> Task item
Pull out each line of the data that includes the word "circle".

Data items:
****************

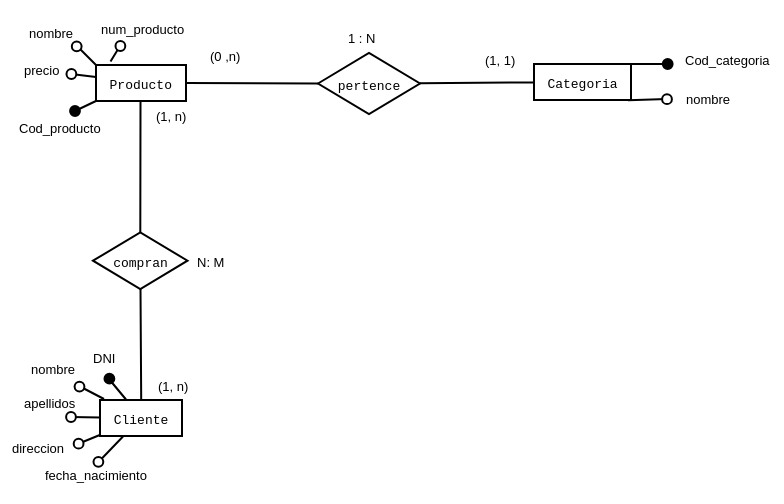
<!DOCTYPE html>
<html lang="es">
<head>
<meta charset="utf-8">
<title>Diagrama entidad-relación</title>
<style>
:root { --ink: #000; --paper: #fff; }
* { box-sizing: border-box; }
html, body { margin: 0; background: var(--paper); }
body { width: 784px; height: 504px; overflow: hidden; }
.diagram {
  position: relative; width: 784px; height: 504px; overflow: hidden;
  color: var(--ink); background: var(--paper);
  font: 13px/16px "Liberation Sans", Arial, sans-serif;
}
.lines { position: absolute; inset: 0; fill: none; stroke: var(--ink); stroke-width: 2; }
.lines .attribute { fill: var(--paper); }
.lines .key { fill: var(--ink); }
.lines .relation-shape { fill: var(--paper); }
.node, .label { position: absolute; left: var(--x); top: var(--y); white-space: pre; }
.node {
  width: var(--w); height: var(--h); padding-top: 6px;
  display: flex; align-items: center; justify-content: center;
  font-family: "Liberation Mono", "Courier New", monospace;
}
.entity { border: 2px solid var(--ink); background: var(--paper); }
</style>
</head>
<body>
<main class="diagram">
  <svg class="lines" width="784" height="504" viewBox="0 0 784 504" aria-hidden="true">
    <g class="connections">
      <path d="M186 83 318 83.5M420 83.3 534 82.4M140.5 101 140.3 232M140.5 289 141.2 400"/>
    </g>
    <g class="attribute-stems">
      <path d="M77 46 96 65M120 46 110.5 61.5M71 74 96 77M75 111 97 100.5"/>
      <path d="M630 64H668M628 100.3 667 99"/>
      <path d="M80 386.5 104 399M109 379 126 399.5M71 417 100 417.5M79 443.5 101 434.5M98.5 462 123 436.5"/>
    </g>
    <g class="attribute">
      <circle cx="76.7" cy="46.3" r="4.9"/>
      <circle cx="120.4" cy="46" r="4.9"/>
      <circle cx="71.4" cy="74" r="4.9"/>
      <circle cx="667" cy="99.2" r="4.9"/>
      <circle cx="79.5" cy="386.6" r="4.9"/>
      <circle cx="71" cy="417" r="4.9"/>
      <circle cx="78.6" cy="443.7" r="4.9"/>
      <circle cx="98.4" cy="461.8" r="4.9"/>
    </g>
    <g class="key">
      <circle cx="75" cy="111" r="4.9"/>
      <circle cx="667.7" cy="64" r="4.9"/>
      <circle cx="109.4" cy="378.7" r="4.9"/>
    </g>
    <g class="relation-shape">
      <polygon points="318,83.5 369,53 420,83.5 369,114"/>
      <polygon points="93,260.7 140.3,232.5 187.5,260.7 140.3,289"/>
    </g>
  </svg>

  <div class="node entity" style="--x:95px;--y:64px;--w:91.5px;--h:38px">Producto</div>
  <div class="node entity" style="--x:533px;--y:63px;--w:99px;--h:38px">Categoria</div>
  <div class="node entity" style="--x:99px;--y:399px;--w:84px;--h:38px">Cliente</div>
  <div class="node relation" style="--x:317px;--y:64px;--w:104px;--h:39px">pertence</div>
  <div class="node relation" style="--x:92px;--y:241px;--w:97px;--h:39px">compran</div>

  <span class="label" style="--x:29px;--y:26px">nombre</span>
  <span class="label" style="--x:101px;--y:22px">num_producto</span>
  <span class="label" style="--x:24px;--y:63px">precio</span>
  <span class="label" style="--x:19px;--y:121px">Cod_producto</span>
  <span class="label" style="--x:685px;--y:53px">Cod_categoria</span>
  <span class="label" style="--x:686px;--y:92px">nombre</span>
  <span class="label" style="--x:93px;--y:351px">DNI</span>
  <span class="label" style="--x:31px;--y:362px">nombre</span>
  <span class="label" style="--x:24px;--y:396px">apellidos</span>
  <span class="label" style="--x:12px;--y:441px">direccion</span>
  <span class="label" style="--x:45px;--y:468px">fecha_nacimiento</span>

  <span class="label" style="--x:210px;--y:49px">(0 ,n)</span>
  <span class="label" style="--x:348px;--y:31px">1 : N</span>
  <span class="label" style="--x:485px;--y:53px">(1, 1)</span>
  <span class="label" style="--x:156px;--y:109px">(1, n)</span>
  <span class="label" style="--x:197px;--y:255px">N: M</span>
  <span class="label" style="--x:158px;--y:379px">(1, n)</span>
</main>
</body>
</html>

****************

> The completed task
      <circle cx="76.7" cy="46.3" r="4.9"/>
      <circle cx="120.4" cy="46" r="4.9"/>
      <circle cx="71.4" cy="74" r="4.9"/>
      <circle cx="667" cy="99.2" r="4.9"/>
      <circle cx="79.5" cy="386.6" r="4.9"/>
      <circle cx="71" cy="417" r="4.9"/>
      <circle cx="78.6" cy="443.7" r="4.9"/>
      <circle cx="98.4" cy="461.8" r="4.9"/>
      <circle cx="75" cy="111" r="4.9"/>
      <circle cx="667.7" cy="64" r="4.9"/>
      <circle cx="109.4" cy="378.7" r="4.9"/>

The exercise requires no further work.